What you need to do: Go through the listing beneath this task and return every line that carries the string "document".

Task input:
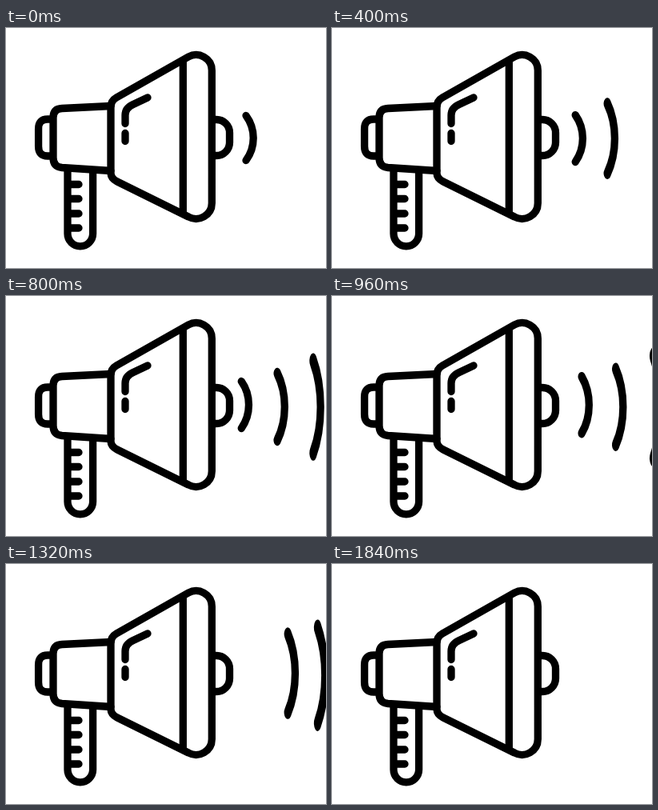
Animation, 400 px wide and 300 px high, one loop 2 s. Source, as an HTML page:

```html
<!DOCTYPE html>
<html lang="en">
<head>
<meta charset="utf-8">
<title>Megaphone</title>
<style>
  html, body { margin: 0; width: 100%; height: 100%; overflow: hidden; background: #fff; }
  svg { display: block; width: 100vw; height: 100vh; }
  path { fill: none; stroke: #000; stroke-width: 9.3; stroke-linecap: round; stroke-linejoin: round; }
  .butt { stroke-linecap: butt; }
</style>
</head>
<body>
<svg viewBox="0 0 400 300">
  <!-- handle -->
  <path class="butt" d="M77 177V257A15.8 15.8 0 0 0 108.6 257V177"/>
  <path d="M78 195.5H91M78 213.5H91M78 232H91M78 250H91"/>
  <!-- back cap and body -->
  <path class="butt" d="M59 114H52Q40.6 114 40.6 126V148Q40.6 160 52 160H59"/>
  <path d="M131 97.5L70 100.5Q59 101 59 112V162Q59 173.5 70 174.5L131 178.5"/>
  <!-- horn -->
  <path d="M131 182V99Q131 91 138 87L228 36C241 29 257.3 38 257.3 53V219C257.3 234 241 243 228 236L139 192Q131 188 131 181Z"/>
  <path class="butt" d="M221.3 40V232"/>
  <path class="butt" d="M257 114.5H263A16.5 16.5 0 0 1 279.5 131V143A16.5 16.5 0 0 1 263 159.5H257"/>
  <!-- highlight -->
  <path d="M177 87L159 95.5Q149 100 149 109V119.5M149 131.5V141.5"/>
  <g id="waves"></g>
</svg>
<script>
  const LOOP = 2000, TICK = 40;
  const HOLDS = [13, 38]; // ticks on which the motion pauses
  const ARC = 'M0 -28A47.2 47.2 0 0 1 0 28', ARC_HALF = 32.5;

  // Each value is [at birth, change per step].
  const waves = [
    { born: 0,  x: [300, 4.42],   y: [137.5, 0.06], half: [32.5, 1.81] },
    { born: 9,  x: [300.3, 3.88], y: [138, 0.05],   half: [32.4, 1.61] },
    { born: 18, x: [289.8, 4.46], y: [136, 0.04],   half: [32.3, 1.76] }
  ];

  const group = document.getElementById('waves');
  for (const wave of waves) {
    wave.el = document.createElementNS('http://www.w3.org/2000/svg', 'path');
    wave.el.setAttribute('d', ARC);
    group.append(wave.el);
  }

  const at = ([start, rate], age) => start + rate * age;

  function draw(time) {
    const tick = Math.floor((time % LOOP) / TICK);
    const step = tick - HOLDS.filter(hold => tick >= hold).length;
    for (const { el, born, x, y, half } of waves) {
      const age = step - born;
      el.style.display = age < 0 ? 'none' : '';
      el.setAttribute('transform',
        `translate(${at(x, age)} ${at(y, age)}) scale(1 ${at(half, age) / ARC_HALF})`);
    }
  }

  const start = performance.now();
  function loop() {
    draw(performance.now() - start);
    requestAnimationFrame(loop);
  }
  loop();
</script>
</body>
</html>
```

Expected output:
  const group = document.getElementById('waves');
    wave.el = document.createElementNS('http://www.w3.org/2000/svg', 'path');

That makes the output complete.